The History of Soap

Why Use Soap?

Why do we use soap to wash our hands?

With hand-washing coming under the public lens more than ever, the importance of soap in staying healthy and safe has been brought to the forefront of public conversation. How-to's and doctors warnings are abound; Use soap. Warm water. Wash for 20 seconds. But while bent over the sink, rubbing your hands, counting the seconds away and staring at yourself in the mirror, have you ever wondered: why is soap so important? What, exactly, does it do? Why isn’t just water enough?

Your parents taught you to wash your hands. Their parents taught them. But why? What would happen if you never used soap? Sure, your hands would be dirty. But without getting aggressively philosophical here, ask yourself, what is dirty?

Soap is a Unique Molecule

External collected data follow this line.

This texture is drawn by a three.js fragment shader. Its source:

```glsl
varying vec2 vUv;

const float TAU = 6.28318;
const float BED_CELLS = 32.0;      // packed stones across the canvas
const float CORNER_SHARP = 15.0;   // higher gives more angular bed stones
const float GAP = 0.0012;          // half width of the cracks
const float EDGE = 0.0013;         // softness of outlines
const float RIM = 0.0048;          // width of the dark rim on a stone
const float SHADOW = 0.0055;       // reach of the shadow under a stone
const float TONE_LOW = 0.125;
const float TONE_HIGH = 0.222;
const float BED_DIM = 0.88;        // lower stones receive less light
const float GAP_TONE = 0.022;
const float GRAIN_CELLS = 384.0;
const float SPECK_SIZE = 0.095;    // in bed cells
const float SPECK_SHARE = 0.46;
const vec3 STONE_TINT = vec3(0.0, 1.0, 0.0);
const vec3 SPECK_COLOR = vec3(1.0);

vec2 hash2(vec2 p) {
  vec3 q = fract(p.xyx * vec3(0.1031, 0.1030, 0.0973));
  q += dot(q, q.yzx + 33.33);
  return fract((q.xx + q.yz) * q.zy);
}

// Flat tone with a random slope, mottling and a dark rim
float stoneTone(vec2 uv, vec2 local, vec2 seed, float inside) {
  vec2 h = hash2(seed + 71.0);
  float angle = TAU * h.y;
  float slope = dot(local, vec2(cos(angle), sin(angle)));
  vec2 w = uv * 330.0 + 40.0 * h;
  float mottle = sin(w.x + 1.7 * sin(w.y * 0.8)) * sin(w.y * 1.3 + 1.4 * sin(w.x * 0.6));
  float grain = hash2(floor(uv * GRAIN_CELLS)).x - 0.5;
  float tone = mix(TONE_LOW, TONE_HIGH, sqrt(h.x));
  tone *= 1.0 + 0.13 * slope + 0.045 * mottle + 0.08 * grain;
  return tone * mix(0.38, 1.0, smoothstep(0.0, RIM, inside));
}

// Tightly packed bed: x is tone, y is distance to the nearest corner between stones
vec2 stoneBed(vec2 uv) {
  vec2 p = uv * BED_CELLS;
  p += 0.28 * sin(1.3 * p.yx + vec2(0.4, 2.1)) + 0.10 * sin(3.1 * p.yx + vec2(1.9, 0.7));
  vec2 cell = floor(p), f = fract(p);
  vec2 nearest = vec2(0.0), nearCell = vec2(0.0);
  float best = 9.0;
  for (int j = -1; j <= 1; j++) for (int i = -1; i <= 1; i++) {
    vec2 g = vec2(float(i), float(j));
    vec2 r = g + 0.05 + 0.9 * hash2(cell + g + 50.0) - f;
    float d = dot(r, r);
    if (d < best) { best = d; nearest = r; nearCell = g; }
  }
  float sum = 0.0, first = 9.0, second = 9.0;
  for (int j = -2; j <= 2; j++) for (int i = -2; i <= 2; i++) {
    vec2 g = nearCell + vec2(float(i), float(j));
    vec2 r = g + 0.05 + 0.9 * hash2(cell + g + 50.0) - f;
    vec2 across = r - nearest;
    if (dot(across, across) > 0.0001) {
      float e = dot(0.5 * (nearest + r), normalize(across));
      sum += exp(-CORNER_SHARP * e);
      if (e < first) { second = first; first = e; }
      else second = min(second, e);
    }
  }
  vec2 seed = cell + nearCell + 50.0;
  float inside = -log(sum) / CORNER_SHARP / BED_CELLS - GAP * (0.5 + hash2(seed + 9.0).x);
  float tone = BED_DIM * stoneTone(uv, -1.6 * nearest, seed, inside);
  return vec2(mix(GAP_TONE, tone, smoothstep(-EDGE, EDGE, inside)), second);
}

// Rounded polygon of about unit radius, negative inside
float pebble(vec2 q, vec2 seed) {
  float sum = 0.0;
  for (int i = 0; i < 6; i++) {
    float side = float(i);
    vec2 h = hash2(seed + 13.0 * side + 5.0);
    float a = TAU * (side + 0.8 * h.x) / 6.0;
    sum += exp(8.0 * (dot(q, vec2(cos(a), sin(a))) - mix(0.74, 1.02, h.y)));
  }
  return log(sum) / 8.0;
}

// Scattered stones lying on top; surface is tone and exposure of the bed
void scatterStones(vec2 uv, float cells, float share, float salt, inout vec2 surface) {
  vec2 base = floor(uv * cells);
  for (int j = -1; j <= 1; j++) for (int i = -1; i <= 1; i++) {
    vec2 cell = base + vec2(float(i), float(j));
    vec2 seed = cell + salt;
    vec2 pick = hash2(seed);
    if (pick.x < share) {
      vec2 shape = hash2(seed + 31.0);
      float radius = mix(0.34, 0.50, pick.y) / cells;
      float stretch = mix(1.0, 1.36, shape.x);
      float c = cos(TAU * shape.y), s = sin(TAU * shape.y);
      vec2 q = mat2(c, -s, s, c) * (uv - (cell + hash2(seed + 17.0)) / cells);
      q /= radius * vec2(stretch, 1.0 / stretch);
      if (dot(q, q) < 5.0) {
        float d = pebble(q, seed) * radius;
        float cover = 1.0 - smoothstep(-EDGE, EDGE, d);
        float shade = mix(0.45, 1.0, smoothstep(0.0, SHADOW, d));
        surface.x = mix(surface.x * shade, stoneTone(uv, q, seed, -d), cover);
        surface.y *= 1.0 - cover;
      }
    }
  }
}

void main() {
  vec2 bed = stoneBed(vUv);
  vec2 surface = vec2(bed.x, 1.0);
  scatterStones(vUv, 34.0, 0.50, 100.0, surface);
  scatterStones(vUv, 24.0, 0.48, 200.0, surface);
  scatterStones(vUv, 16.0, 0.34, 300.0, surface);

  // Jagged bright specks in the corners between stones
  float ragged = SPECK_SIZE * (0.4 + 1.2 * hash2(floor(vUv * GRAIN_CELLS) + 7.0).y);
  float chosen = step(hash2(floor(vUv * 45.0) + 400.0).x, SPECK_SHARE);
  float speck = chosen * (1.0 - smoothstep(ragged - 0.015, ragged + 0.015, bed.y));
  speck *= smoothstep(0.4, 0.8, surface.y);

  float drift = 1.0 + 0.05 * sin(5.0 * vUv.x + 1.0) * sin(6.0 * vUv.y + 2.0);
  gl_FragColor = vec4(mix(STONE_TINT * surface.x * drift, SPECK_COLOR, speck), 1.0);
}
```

Well, in this case, dirt or grime refers to oil or grease. Water will get rid of a majority of loose dirt particles, but what remains is the fats. The lipids. Let’s say you’re cooking: you can hold your hands under a running tap, and maybe the food stuffs break apart, fall away. In their wake remains the oil, the grease, the lipids -- clinging to your skin, refusing to be washed away by water alone. This is because the lipids that compose grease and oils are hydrophobic, or resistant to water. They automatically refuse to bond with water, leaving them insoluble and unable to dissolve. If you’ve ever seen the way oil clumps together in curries or sauces, you’ve seen this hydrophobia in action.

The unique property of soap is that it can dissolve in both oil and water because its molecule is simultaneously hydrophobic and hydrophilic — meaning certain parts of the molecule can dissolve into water. This is the magic of how soap works. Hydrophobic ends of the soap molecule bond with grease and oil, and then, to escape the water, turn inwards. This wraps the hydrophobic lipid in a hydrophilic shell, creating a water-soluble “briefcase” that let you smuggle the unwanted grease particles off your hands and down the drain.

Scientists and health experts encourage you to wash your hands using warm water because the heat helps soften the lipid molecule, making it easier to bind to the soap.

Soap is Better than Rubbing Alcohol and Hand Sanitizer

Soap in its basic form is useful for more than just ridding your hands of grease and oil. Viruses, including the novel Coronavirus, and many types of harmful bacteria, are coated in a lipid membrane. In the case of viruses, this membrane is studded with sharp prongs that help the virus cling to host cells and penetrate them. The pointed, hydrophilic ends of the soap molecule bind with the lipid barrier of the virus and force it open, ripping the virus apart.

Hand Sanitizer should certainly be used when you don't have access to a sink, but still leaves you vulnerable to viruses and other pathogens. Some viruses are not enveloped in the same lipid barrier that alcohol can penetrate and destroy, and sanitizer leaves your hands wet -- making it easier to scoop up unwanted molecules from the environment. Beyond that, the mechanical action of hand-washing is almost as important as the soap itself. By rubbing your hands together, you're doing more than lathering -- you're creating friction that helps break down those harmful molecules. And by drying your hands with a clean towel, you're reducing your chances of picking up unwanted molecules on public surfaces.



The First Soaps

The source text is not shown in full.